What you will do
Select all lines in the records that include "petal".

- - - -

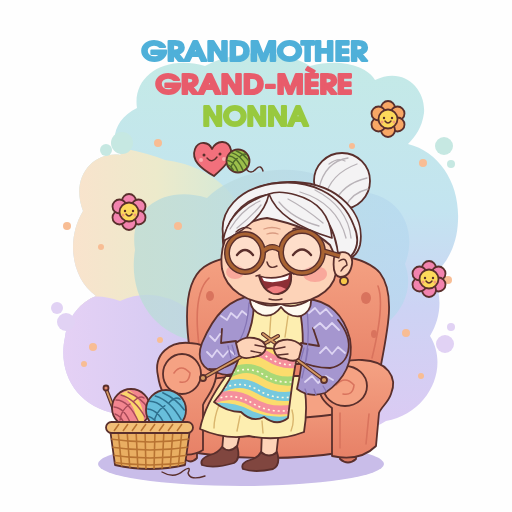
<!DOCTYPE html>
<html lang="en">
<head>
<meta charset="utf-8">
<title>Grandmother, Grand-mère, Nonna</title>
<style>
:root{--paper:#fefefe;--blue:#4fb0d9;--red:#e85c6b;--green:#98c93f;--line:#5a2f2c;--chair:#ee8d70;--chair-light:#f5a283;--chair-dark:#d9735d;--skin:#fdd3b8;--blush:#f79a91;--hair:#f4f3f4;--hair-line:#b9b3b8;--knit:#a596cf;--knit-dark:#8575b5;--dress:#fdeeb0;--wood:#9c5a2c;--wicker:#e9ae62;--wicker-dark:#b87332}
html,body{margin:0;width:512px;height:512px;overflow:hidden;background:var(--paper)}
svg{display:block}
.title{font-family:"TeX Gyre Adventor","Open Sans",sans-serif;font-weight:700;font-size:27px;text-anchor:middle;stroke-width:2.2;stroke-linejoin:round}
.t1{fill:var(--blue);stroke:var(--blue)}
.t2{fill:var(--red);stroke:var(--red)}
.t3{fill:var(--green);stroke:var(--green)}
.ink{stroke:var(--line);stroke-width:1.8;stroke-linejoin:round;stroke-linecap:round}
.thin{fill:none;stroke:var(--line);stroke-width:1.4;stroke-linecap:round;stroke-linejoin:round}
.strand{fill:none;stroke:var(--hair-line);stroke-width:1.3;stroke-linecap:round}
.chair{fill:url(#chairFill)}
.seam{fill:none;stroke:var(--chair-dark);stroke-width:1.6;stroke-linecap:round}
.skin{fill:var(--skin)}
.hair{fill:var(--hair)}
.knit{fill:var(--knit)}
.pattern{fill:none;stroke:#ded5f3;stroke-width:1.8;stroke-linejoin:round;stroke-linecap:round}
.rib{fill:none;stroke:var(--knit-dark);stroke-width:1.3;stroke-linecap:round}
.dress{fill:var(--dress)}
.fold{fill:none;stroke:#d9b56d;stroke-width:1.4;stroke-linecap:round}
.shoe{fill:#80463f}
.needle{stroke:var(--line);stroke-width:4;stroke-linecap:round}
.needle-core{stroke:#d59a62;stroke-width:1.8;stroke-linecap:round}
.stripes{fill:none;stroke-width:9}
.stitch{fill:none;stroke:#fff8dc;stroke-width:1.6;stroke-dasharray:2 3}
</style>
</head>
<body>
<svg width="512" height="512" viewBox="0 0 512 512" role="img" aria-label="A smiling grandmother knitting in an armchair beside a basket of yarn">
<defs>
<linearGradient id="sky" x1="0" y1="0" x2="0" y2="1">
<stop offset="0" stop-color="#c4eae6"/><stop offset=".4" stop-color="#c3e4f0"/><stop offset=".65" stop-color="#cdd3f4"/><stop offset="1" stop-color="#ddc9f3"/>
</linearGradient>
<linearGradient id="warm" x1="0" y1="0" x2="1" y2="0">
<stop offset="0" stop-color="#fbe2cd"/><stop offset=".5" stop-color="#eceacb"/><stop offset="1" stop-color="#cfe9da"/>
</linearGradient>
<linearGradient id="lilac" x1="0" y1="0" x2="1" y2="0">
<stop offset="0" stop-color="#e6d1f5"/><stop offset="1" stop-color="#d3caf2"/>
</linearGradient>
<linearGradient id="air" x1="0" y1="0" x2="1" y2="0">
<stop offset="0" stop-color="#bcdcd7" stop-opacity=".8"/><stop offset="1" stop-color="#b5d8ef" stop-opacity=".7"/>
</linearGradient>
<linearGradient id="chairFill" x1="0" y1="0" x2="0" y2="1">
<stop offset="0" stop-color="#f5a283"/><stop offset="1" stop-color="#e78167"/>
</linearGradient>
<g id="flower">
<g fill="var(--petal)" class="ink" stroke-width="1.3">
<circle cy="-11" r="7"/><circle cx="9.5" cy="-5.5" r="7"/><circle cx="9.5" cy="5.5" r="7"/><circle cy="11" r="7"/><circle cx="-9.5" cy="5.5" r="7"/><circle cx="-9.5" cy="-5.5" r="7"/>
</g>
<circle r="9.5" fill="#fcd95b" class="ink"/>
<path class="thin" d="M-3 2Q0 6 3 2"/>
<circle cx="-4" cy="-1" r="1.2" fill="#5a2f2c"/><circle cx="4" cy="-1" r="1.2" fill="#5a2f2c"/>
<circle cx="-6" cy="3" r="1.5" fill="#f59c75"/><circle cx="6" cy="3" r="1.5" fill="#f59c75"/>
</g>
<g id="yarnLines" fill="none" stroke-linecap="round">
<path d="M-15-8Q-2-8 8 15M-10-13Q4-9 14 9M-3-16Q10-10 17 0M-17-1Q-6 0 0 17M-16 6Q-10 8-7 15M3-7Q9-13 13-10M-1-4Q-10 2-11 12"/>
</g>
<clipPath id="blanketClip"><path d="M241 353Q266 341 297 357Q293 375 288 418Q277 427 264 417Q252 423 241 412Q227 412 214 402Q231 382 241 353Z"/></clipPath>
<clipPath id="basketClip"><path d="M110 431H190L185 465Q150 473 115 465Z"/></clipPath>
<clipPath id="cloudClip"><path id="cloudShape" d="M137 108C132 76 165 54 205 66C240 48 284 50 310 66C340 58 367 66 375 80C403 66 426 88 424 113C422 128 415 137 408 144C440 152 460 184 458 221C457 246 447 263 433 276C443 296 441 318 430 336C450 368 428 414 386 421C350 443 290 446 250 438C208 452 145 442 117 414C77 407 57 373 65 337C68 316 81 302 96 296C71 278 66 239 83 211C70 177 93 151 121 155C108 140 116 118 137 108Z"/></clipPath>
</defs>

<g id="backdrop">
<use href="#cloudShape" fill="url(#sky)"/>
<g clip-path="url(#cloudClip)">
<path d="M60 140Q125 145 165 160Q240 170 255 250Q250 310 160 310H60Z" fill="url(#warm)"/>
<path d="M55 320Q80 286 120 301Q155 285 190 310V450H55Z" fill="url(#lilac)"/>
<path d="M135 250C128 207 166 185 207 198C240 165 310 158 350 192C395 188 420 225 405 264C420 304 380 345 330 340H190C150 330 128 292 135 250Z" fill="url(#air)"/>
</g>
<g fill="#c6e8e2"><circle cx="122" cy="143" r="11"/><circle cx="106" cy="150" r="6"/><circle cx="444" cy="146" r="9"/><circle cx="451" cy="164" r="4"/></g>
<g fill="#e1d2f4"><circle cx="57" cy="308" r="6"/><circle cx="66" cy="322" r="9"/><circle cx="445" cy="344" r="9"/><circle cx="451" cy="327" r="4"/></g>
<g fill="#f8bd94"><circle cx="158" cy="143" r="4"/><circle cx="423" cy="163" r="4"/><circle cx="67" cy="226" r="4"/><circle cx="101" cy="247" r="3"/><circle cx="178" cy="226" r="4"/><circle cx="93" cy="347" r="4"/><circle cx="84" cy="364" r="3"/><circle cx="160" cy="340" r="3"/><circle cx="448" cy="280" r="4"/><circle cx="406" cy="333" r="4"/><circle cx="352" cy="146" r="3"/><circle cx="421" cy="376" r="3"/></g>
<ellipse cx="241" cy="464" rx="143" ry="22" fill="#c9bde9"/>
</g>

<g id="headline">
<text class="title t1" x="254.5" y="61" textLength="226" lengthAdjust="spacingAndGlyphs">GRANDMOTHER</text>
<text class="title t2" x="254" y="94" textLength="197" lengthAdjust="spacingAndGlyphs">GRAND-MÈRE</text>
<text class="title t3" x="255.5" y="126" textLength="106" lengthAdjust="spacingAndGlyphs">NONNA</text>
</g>

<g id="charms">
<use href="#flower" x="388" y="119" style="--petal:#f8a765"/>
<use href="#flower" x="129" y="212" style="--petal:#f283ae"/>
<use href="#flower" x="429" y="279" style="--petal:#f283ae"/>
<path class="ink" fill="#f2707c" d="M214 176C200 168 191 160 195 149C199 140 209 142 212 149C217 139 229 140 231 150C232 160 223 168 214 176Z"/>
<path class="thin" d="M207 158Q212 164 217 157"/><circle cx="204" cy="155" r="1.5" fill="#5a2f2c"/><circle cx="220" cy="154" r="1.5" fill="#5a2f2c"/>
<circle cx="201" cy="160" r="2" fill="#fbabad"/><circle cx="224" cy="159" r="2" fill="#fbabad"/>
<circle class="ink" cx="238" cy="161" r="11.5" fill="#9cbf4b"/>
<use href="#yarnLines" transform="translate(238 161) scale(.64)" stroke="#4f6b2a" stroke-width="2.2"/>
<path class="thin" d="M246 169Q251 175 256 169Q261 164 263 171"/>
</g>

<g id="armchair">
<path class="ink chair" d="M190 352C184 312 186 280 204 267C222 254 260 252 290 252C330 252 366 256 380 273C396 294 388 330 378 380H200Z"/>
<path class="seam" d="M199 345C195 313 197 289 209 278M378 286Q385 305 372 358"/>
<g fill="#d9735d"><ellipse cx="210" cy="296" rx="4" ry="5"/><ellipse cx="366" cy="298" rx="5" ry="6"/><ellipse cx="374" cy="334" rx="3" ry="4"/></g>
<path class="ink" fill="#dc7962" d="M184 448V458Q190 465 197 458V448ZM340 448V459Q348 466 356 459V448Z"/>
<path class="ink chair" d="M190 386H345V452Q270 464 190 452Z"/>
<path class="ink" fill="#f5a283" d="M193 382Q265 368 343 382Q350 408 338 414Q265 424 196 414Q187 402 193 382Z"/>
<path class="ink chair" d="M158 376C153 354 170 341 190 343C211 344 219 356 216 377C214 391 206 397 203 405V450Q190 458 174 452V406C165 398 160 390 158 376Z"/>
<path class="ink chair" d="M319 386C319 370 339 359 362 360C387 361 398 377 391 394C388 403 381 407 379 413L376 446Q360 462 332 456V408C324 402 319 396 319 386Z"/>
<ellipse class="ink" cx="182" cy="374" rx="19" ry="20" fill="#f5a283"/>
<ellipse class="ink" cx="345" cy="386" rx="22" ry="20" fill="#f5a283"/>
<path class="seam" d="M174 373Q181 363 190 373Q189 384 180 382M336 385Q345 375 354 385Q353 396 343 394M181 406V444M340 413V448M369 414L366 444"/>
</g>

<g id="legs">
<path class="ink skin" d="M224 427L222 451H236L241 430ZM262 430L261 457H276L279 430Z"/>
<path class="ink shoe" d="M237 446Q241 459 234 463Q214 469 202 465Q199 459 210 455Q218 453 222 447Q229 454 237 446Z"/>
<path class="ink shoe" d="M277 452Q281 465 273 469Q255 473 243 469Q240 463 250 460Q258 458 261 452Q269 459 277 452Z"/>
</g>

<g id="dress">
<path class="ink dress" d="M226 376Q205 404 200 429Q225 440 249 436Q278 442 304 432Q309 402 302 376Z"/>
<path class="fold" d="M219 405Q214 418 214 428M240 416L237 431M292 410Q295 421 291 431M262 421L263 433"/>
<path class="ink dress" d="M247 300H312L308 364H246Z"/>
<path class="fold" d="M271 314L269 344M288 316L285 337"/>
</g>

<g id="cardigan">
<path class="ink knit" d="M306 299C329 300 344 315 350 339C354 363 344 380 325 393Q309 398 297 389Q306 350 301 317Z"/>
<path class="ink knit" d="M253 296C229 298 214 315 202 343C196 359 202 370 218 373Q231 378 241 369L246 340Q256 317 253 296Z"/>
<path class="ink knit" d="M338 320C356 342 350 365 330 368Q313 368 297 360L301 343L319 346L313 328"/>
<path class="ink knit" d="M222 329L221 343L236 341L241 358Q224 371 209 369"/>
<path class="pattern" d="M221 316L227 320L231 313L237 318L242 311L247 315M210 336L215 341L220 334M207 352L212 357L217 350L223 357L229 350L235 355M309 313L315 308L320 314L326 309L332 316M314 328L320 323L326 329L332 323L339 330M320 353L326 347L332 354L338 347L345 353M305 382L312 376L318 383L326 376L333 380"/>
<path class="rib" d="M299 347L296 357M304 348L301 359M308 349L306 361M232 345L235 355M228 346L231 358M306 304Q312 340 302 378M249 303Q248 325 240 340M305 389L307 394M314 389L316 395M323 386L326 391"/>
<path class="ink" fill="#fffaf0" d="M250 298Q265 309 281 304Q294 310 311 299Q312 311 301 316Q289 318 281 307Q273 318 262 315Q250 311 250 298Z"/>
</g>

<g id="blanket">
<g clip-path="url(#blanketClip)">
<path d="M205 335H305V430H205Z" fill="#fbdc6d"/>
<path class="stripes" stroke="#f58f9c" d="M232 356Q252 346 269 357T304 361"/>
<path class="stripes" stroke="#a8d877" d="M228 374Q247 363 264 374T302 379"/>
<path class="stripes" stroke="#76c9de" d="M220 389Q240 378 258 389T298 395"/>
<path class="stripes" stroke="#f58f9c" d="M211 400Q232 390 252 402T296 408"/>
<path class="stripes" stroke="#76c9de" d="M205 409Q228 404 248 414T294 420"/>
<path class="stitch" d="M232 357Q252 347 269 358T304 362M228 375Q247 364 264 375T302 380M220 390Q240 379 258 390T298 396M211 401Q232 391 252 403T296 409"/>
</g>
<path class="ink" fill="none" d="M241 353Q266 341 297 357Q293 375 288 418Q277 427 264 417Q252 423 241 412Q227 412 214 402Q231 382 241 353Z"/>
</g>

<g id="knitting">
<path class="needle" d="M263 334L324 380M278 336L203 378"/><path class="needle-core" d="M263 334L324 380M278 336L203 378"/>
<circle class="ink" cx="324" cy="380" r="3" fill="#d59a62"/><circle class="ink" cx="203" cy="378" r="3" fill="#d59a62"/>
<path class="ink skin" d="M236 343Q244 336 254 338Q265 340 266 348Q264 356 253 357Q243 360 239 355Z"/>
<path class="ink skin" d="M302 346Q294 338 283 340Q273 342 274 350Q276 359 286 359Q295 363 299 358Z"/>
<path class="thin" d="M255 345L265 347M251 351L261 353M285 347L275 349M288 354L278 355"/>
</g>

<g id="head">
<circle class="ink hair" cx="342" cy="181" r="28"/>
<path class="strand" d="M319 188Q325 162 348 158M325 198Q330 174 357 164M334 204Q342 184 367 178M346 206Q352 193 368 189M329 164Q338 157 345 161"/>
<path class="ink hair" d="M224 249C216 211 246 180 295 182C339 184 366 214 360 245Q357 257 346 260L320 275H232Z"/>
<path class="ink skin" d="M225 240C235 230 252 219 267 218C287 222 314 230 330 245Q340 264 334 280C325 299 300 305 276 304C246 304 226 289 222 269Q220 253 225 240Z"/>
<path class="ink hair" d="M224 240C229 213 248 194 278 194C310 196 331 215 337 247Q338 259 347 260Q363 247 354 226C341 191 306 180 278 183C238 187 217 212 224 240Z"/>
<path class="hair" stroke="#5a2f2c" stroke-width="1.6" stroke-linejoin="round" d="M223 241Q229 207 269 194Q263 222 223 241ZM269 194Q279 222 332 238Q329 204 296 195Q279 190 269 194Z"/>
<path class="strand" d="M230 229Q242 209 260 201M237 228Q251 217 261 205M279 202Q293 219 319 226M288 199Q305 208 323 223M300 192Q337 203 346 238M315 190Q348 207 351 238"/>
<path class="ink skin" d="M334 258C338 248 354 251 352 264Q350 277 340 277Q332 276 334 258Z"/>
<path class="thin" d="M339 261Q346 256 347 265Q343 267 341 271"/>
<circle class="ink" cx="344" cy="281" r="4" fill="#f8c848"/>
<g fill="#f79a91" opacity=".75"><ellipse cx="235" cy="272" rx="9" ry="7"/><ellipse cx="315" cy="274" rx="12" ry="8"/></g>
<path class="thin" d="M236 232Q244 225 251 229M293 229Q303 225 311 234"/>
<path class="strand" style="stroke:#d99b82" d="M264 229Q272 226 280 229M267 234Q273 232 278 234"/>
<g fill="#fff" fill-opacity=".25" stroke="#5a2f2c" stroke-width="6"><ellipse cx="245" cy="253" rx="18" ry="19"/><circle cx="302" cy="252" r="21"/></g>
<path d="M264 251Q272 243 281 251M323 251L340 256" fill="none" stroke="#5a2f2c" stroke-width="5.5"/>
<g fill="none" stroke="#a96332" stroke-width="3.2"><ellipse cx="245" cy="253" rx="18" ry="19"/><circle cx="302" cy="252" r="21"/><path d="M263 251Q272 243 282 251M323 251L340 256"/></g>
<path class="thin" style="stroke-width:2.4" d="M237 255Q245 245 253 255M293 255Q302 244 311 255"/>
<path class="thin" d="M267 262Q269 270 277 266"/>
<path class="ink" fill="#8d2f35" d="M259 276Q274 281 291 273Q293 290 279 294Q264 295 259 276Z"/>
<path fill="#fff" d="M262 277.5Q275 281 289 275L288 279Q275 284 264 281Z"/>
<path fill="#f07e80" d="M267 289Q276 283 286 289Q279 294 273 293Z"/>
<path class="thin" d="M256 276L260 275M290 272L294 274M269 299Q276 301 282 299"/>
</g>

<g id="basket">
<path class="needle" d="M106 389L121 428"/><path class="needle-core" d="M106 389L121 428"/><circle class="ink" cx="106" cy="388" r="2.5" fill="#e38b72"/>
<circle class="ink" cx="131" cy="408" r="19" fill="#f2858f"/>
<path d="M120 394Q137 404 137 426L144 423Q144 400 129 390Z" fill="#fbd56c"/>
<use href="#yarnLines" transform="translate(131 408)" stroke="#a84a59" stroke-width="1.4"/>
<circle class="ink" cx="166" cy="410" r="20" fill="#68bedb"/>
<use href="#yarnLines" transform="translate(166 410) scale(1.08)" stroke="#2f718f" stroke-width="1.4"/>
<path class="ink" fill="#e9ae62" d="M110 429H190L185 465Q150 473 115 465Z"/>
<g clip-path="url(#basketClip)" fill="none" stroke="#b87332" stroke-width="1.6">
<path d="M118 430L122 470M127 430L130 470M136 430L138 470M145 430L146 470M155 430L154 470M164 430L162 470M173 430L170 470M182 430L178 470"/>
<path d="M110 439Q150 445 190 439M110 447Q150 453 190 447M110 455Q150 461 190 455M110 462Q150 468 190 462"/>
</g>
<rect class="ink" x="106" y="422" width="87" height="11" rx="5.5" fill="#f2bf77"/>
<path d="M114 431L119 424M123 431L128 424M132 431L137 424M141 431L146 424M150 431L155 424M159 431L164 424M168 431L173 424M177 431L182 424" stroke="#b87332" stroke-width="1.5"/>
<path class="thin" d="M162 472Q174 479 183 471Q192 465 188 473Q190 481 205 476"/>
</g>
</svg>
</body>
</html>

- - - -

Response box
<g fill="var(--petal)" class="ink" stroke-width="1.3">
<use href="#flower" x="388" y="119" style="--petal:#f8a765"/>
<use href="#flower" x="129" y="212" style="--petal:#f283ae"/>
<use href="#flower" x="429" y="279" style="--petal:#f283ae"/>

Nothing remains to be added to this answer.